“Wow, that is the biggest bug I have ever seen outside a zoo! What do you think it is?” He exclaims in scientific wonder and interest.

“I am not sure, but if I had to guess, I would say a beetle.” I respond, not caring about its nature as much as its removal.

“Do you think it’s a cockroach?” He asks, unthinkingly bringing up the monster of all uber-procreating pests in reference to this easily two inch long, inch in diameter insect hanging out on my kids bathroom floor. (Nightmare sized insect, as in, do not need a magnifying glass to see distinguishing features while standing above it. Eep!!)

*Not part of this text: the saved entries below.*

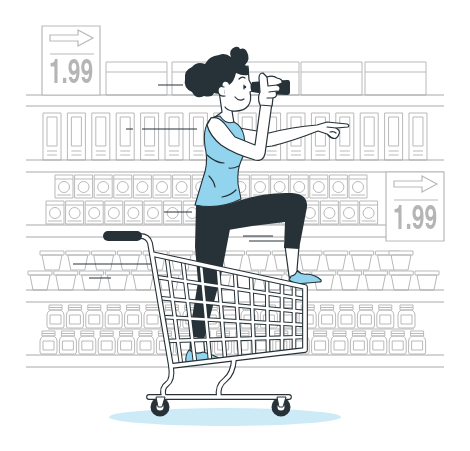
<!DOCTYPE html>
<html lang="en">
<head>
<meta charset="utf-8">
<title>Supermarket search</title>
<style>
:root{--ink:#263238;--blue:#92d4ee;--pale:#cdebf6;--shelf:#a9a9a9;--goods:#b9b9b9;--paper:#fff}
html,body{margin:0;background:var(--paper);overflow:hidden}
svg{display:block;width:470px;height:451px}
.goods{fill:var(--paper);stroke:var(--goods);stroke-width:1}
.shelves{fill:none;stroke:var(--shelf);stroke-width:1}
.sign{fill:var(--paper);stroke:var(--goods);stroke-width:1.2}
.price{fill:#b5b5b5;stroke:none;font:700 35px "TeX Gyre Heros Cn","Liberation Sans",sans-serif}
.speed{stroke:var(--ink);stroke-width:1.2}
.line{fill:none;stroke:var(--ink);stroke-width:1.2;stroke-linecap:round;stroke-linejoin:round}
.skin{fill:var(--paper);stroke:var(--ink);stroke-width:1.2;stroke-linejoin:round;stroke-linecap:round}
.cloth{fill:var(--blue);stroke:var(--ink);stroke-width:1.1;stroke-linejoin:round}
.dark{fill:var(--ink)}
.tube{fill:none;stroke-linecap:round;stroke-linejoin:round}
.edge{stroke:var(--ink)}
.core{stroke:var(--paper)}
</style>
</head>
<body>
<svg viewBox="0 0 470 451" role="img" aria-label="Woman riding in a shopping cart, looking through binoculars along supermarket shelves">
<defs>
<g id="crate"><path d="M0 62h61v33H0zM0 72h61"/></g>

<g id="carton"><path d="M0 113h18v47H0zM4 117h10v29H4zM4 151h10M4 155h10"/></g>
<g id="carton2"><use href="#carton"/><use href="#carton" x="24.4"/></g>
<g id="carton4"><use href="#carton2"/><use href="#carton2" x="48.8"/></g>
<g id="carton8"><use href="#carton4"/><use href="#carton4" x="97.6"/></g>

<g id="pack"><path d="M0 0h18v23H0zM0 4h18M2 20h14"/><circle cx="9" cy="12" r="5.5"/></g>
<g id="pack2"><use href="#pack"/><use href="#pack" x="19.6"/></g>
<g id="pack4"><use href="#pack2"/><use href="#pack2" x="39.2"/></g>
<g id="pack8"><use href="#pack4"/><use href="#pack4" x="78.4"/></g>

<g id="cup"><path d="M2 4l3 15h14l3-15zM0 0h24v4H0z"/></g>
<g id="cup2"><use href="#cup"/><use href="#cup" x="25.8"/></g>
<g id="cup4"><use href="#cup2"/><use href="#cup2" x="51.6"/></g>
<g id="cup8"><use href="#cup4"/><use href="#cup4" x="103.2"/></g>

<g id="jar"><path d="M3 5Q0 7 0 10v11q0 2 2 2h13q2 0 2-2V10q0-3-3-5zM2 0h13v5H2zM3 10h11v9H3zM2 2.5h13"/></g>
<g id="jar2"><use href="#jar"/><use href="#jar" x="19.4"/></g>
<g id="jar4"><use href="#jar2"/><use href="#jar2" x="38.8"/></g>
<g id="jar8"><use href="#jar4"/><use href="#jar4" x="77.6"/></g>

<g id="sign">
<path d="M0 0h58v69H0z"/>
<path d="M8 9h28V4l15 8-15 8v-5H8zM8 28h44"/>
<text class="price" x="7" y="57" textLength="44" lengthAdjust="spacingAndGlyphs">1.99</text>
</g>

<path id="basket-rim" d="M140 236q8 0 10 7l21 123 134-16v-63L152 254"/>
<g id="basket-grid">
<path d="M156 277l149 22M159 298l146 14M162 317l143 8M166 341l139-4"/>
<path d="M167 258l14 106M183 262l12 100M201 265l9 95M218 269l7 89M235 272l5 84M251 276l3 78M267 279l1 74M282 282v70M294 285v66"/>
</g>
<path id="chassis" d="M171 366q2 14-4 18t-3 13M234 359q-1 15-9 21t-6 17M149 397h140"/>
<g id="wheel"><circle class="dark" r="9.5"/><circle r="3.5" fill="#fff"/><path d="M-4-10h9l-3 10h-4z" fill="#fff" stroke="#263238"/></g>
</defs>

<ellipse cx="225" cy="417" rx="116" ry="9" fill="var(--pale)"/>

<g class="goods">
<use href="#crate" x="106"/><use href="#crate" x="172"/><use href="#crate" x="238"/><use href="#crate" x="301"/><use href="#crate" x="365"/>
<use href="#carton8" x="43"/><use href="#carton8" x="238.2"/>
<use href="#pack8" x="55" y="175"/><use href="#pack8" x="211.8" y="175"/>
<use href="#pack8" x="46" y="201"/><use href="#pack8" x="202.8" y="201"/><use href="#pack" x="359.6" y="201"/>
<use href="#cup8" x="40" y="251"/><use href="#cup4" x="246.4" y="251"/><use href="#cup2" x="349.6" y="251"/><use href="#cup" x="389" y="251"/>
<use href="#cup8" x="28" y="271"/><use href="#cup8" x="234.4" y="271"/>
<use href="#jar8" x="47" y="305"/><use href="#jar8" x="202.2" y="305"/><use href="#jar2" x="357.4" y="305"/><use href="#jar" x="398" y="305"/>
<use href="#jar8" x="40" y="331"/><use href="#jar8" x="195.2" y="331"/><use href="#jar4" x="350.4" y="331"/>
</g>
<path class="shelves" d="M26 95h418M26 106h418M26 160h418M26 172h418M26 225h418M26 237h418M26 290h418M26 302h418M26 355h418M26 367h418"/>
<path class="goods" d="M48 329h366"/>
<g class="sign"><use href="#sign" x="42" y="26"/><use href="#sign" x="386" y="172"/></g>

<path class="speed" d="M158 85h25M126 129h7M142 129h55M164 212h28M73 264h80M89 278h22M243 236h30M249 241h35M262 241h22"/>

<g id="woman">
<!-- standing leg -->
<path class="skin" d="M191 334l-1 19 15 2-2-21z"/>
<path class="cloth" d="M189 350q7 5 14 2 8 2 16 6 2 3-2 4h-31q-1-7 3-12z"/>
<path class="dark" d="M196 205l-1 42 3 35-9 54 15 3 17-63 9-47 2-20z"/>
<!-- raised leg -->
<path class="skin" d="M285 246l4 30 2 4 12-4-6-6 2-24z"/>
<path class="cloth" d="M297 271q5 4 10 3 9 1 14 6 1 2-2 2l-23 2-7-4q2-3 2-4 4 0 6-5z"/>
<path class="dark" d="M196 205q22 4 45-5 25-8 51-7 16 1 15 14l-8 42-15-1 1-26q-29 3-57 8z"/>
<!-- pointing arm -->
<path class="skin" d="M224 119q7 1 15 9l30 5q23-6 48-8l10-3 20 2q3 1 1 3l-12 1q5 3 3 6-2 6-7 4l-5-4-9-3q-25 10-46 15-20 4-37-6z"/>
<path class="line" d="M336 128l-9-1M330 132q4-1 6 1M328 135q2 3 5 3"/>
<!-- neck and face -->
<path class="skin" d="M219 91l3 21q-5 4-9 6 9 11 21 5l-2-12q11 1 16-5 4-5 2-14l4-2-5-10-1-14-27 5z"/>
<path class="line" d="M235 97q4 5 9 2M244 85v4M239 79q3-3 6-1M232 111q-5-1-7-4"/>
<circle cx="245" cy="87" r="1.2" class="dark"/>
<!-- shirt -->
<path class="cloth" d="M211 118q5-2 9-2 6 9 14 6 8 4 10 14 3 15-3 25-4 9-3 23l3 15q-22 11-46 6l8-27q5-13 3-26-5-23 5-34z"/>
<path class="line" d="M207 155q9 8 17 8M236 190q-6 6-14 7M209 176q5 5 6 11M239 166q-7 3-10 2"/>
<!-- near arm -->
<path class="skin" d="M211 118q7-2 13 5l11 14 20 8 6-43 11 1-7 51q-2 8-10 6-21-6-34-15-11-9-14-20z"/>
<!-- binoculars and hand -->
<path class="dark" d="M252 82l13-1v13l-13-2q-3-5 0-10zM264 81l24-1q2 0 2 3v9q0 3-3 3l-23-1z"/>
<path class="skin" d="M260 105q-3-7 0-13l-1-14q0-5 4-5l4 4q6-2 10 1 6 1 5 5l-5 2q5 2 2 6l-3 1q2 5-3 6l-1 8z"/>
<path class="line" d="M267 77l1 9 9-1M269 92l8-1M267 98h6"/>
<!-- hair -->
<path class="dark" d="M214 93q-2 5-10 3-8 4-12-4-9-4-7-13-1-9 7-12 5-6 13-3 4-8 14-9 6-3 12 2-3-7 4-10 4-1 5 2 5-2 7 3 4 7-2 13 6 3 3 10-6 1-12-2-2 9-7 12-1-4-5-3-3 2 0 7l1 5q-8 0-11-1z"/>
<path class="skin" d="M224 87q-6-2-6 4 1 6 7 5"/>
</g>

<g id="cart">
<g class="tube edge" stroke-width="4.6"><use href="#basket-grid"/></g>
<g class="tube core" stroke-width="2.6"><use href="#basket-grid"/></g>
<g class="tube edge" stroke-width="5.8"><use href="#basket-rim"/><use href="#chassis"/></g>
<g class="tube core" stroke-width="3.6"><use href="#basket-rim"/><use href="#chassis"/></g>
<rect class="dark" x="103" y="231" width="39" height="10" rx="5"/>
<use href="#wheel" x="160" y="407"/><use href="#wheel" x="281" y="407"/>
</g>
</svg>
</body>
</html>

“Nope, it’s a beetle for sure. Not a cockroach.” Memories of my grandmother muttering something about if you see one cockroach, there are thousands more in the walls that you can’t see running around in my head.

“I don’t know honey, looks kind of like a cockroach.” He continues, clueless as to my concern over the damage our house will inevitably suffer when the Men in Black come to do battle with the alien beetles hiding in our bathroom walls.

“Nope. Saw it. Definitely not a cockroach. Definitely a beetle.”

Doesn’t he get it? If it’s a beetle then we don’t have a potential infestation problem, a beetle just randomly wanders into the house through a tear in a screen or something. It’s an outlier, a bit of nature come to visit your home. A cockroach is an indicator of something darker, a deeper problem, an invasion of your space. A cockroach means months of extra cleaning and traps, and worst of all, dealing with more cockroaches. I can tell you now, there is no way in hell I am dealing with an infestation of roaches this size, I will fucking move back in with my parents. This is a nightmare sized beetle.

“Definitely a beetle.” I say, in a tone that simply can no longer be missed as a signal that he should probably not query the nature of the insect again.

“It’s a big sucker isn’t it!” he says again, admiring the engineering of such a large creepy crawlie. “I don’t really want to kill it.”

“You don’t have to kill it, you can put it outside, so long as you put it far, far away outside.” I mention cheerfully, hoping the admiration for the gargantuan example of insect-hood will soon end and the removal process will soon begin. Dead, alive, dissected, I don’t care so long as it is out of my house and I don’t have to touch it to do it!!! Isn’t that one of the reasons I married him? So I can call on him for huge creepy insect removal duty when I don’t want to summon the will to “get over it” and do it myself? Sheesh!!!

“Come here little guy, let’s get you back out where you belong” he says, as he gathers up the beast and carries it out the door to freedom, and most likely death by pigeon.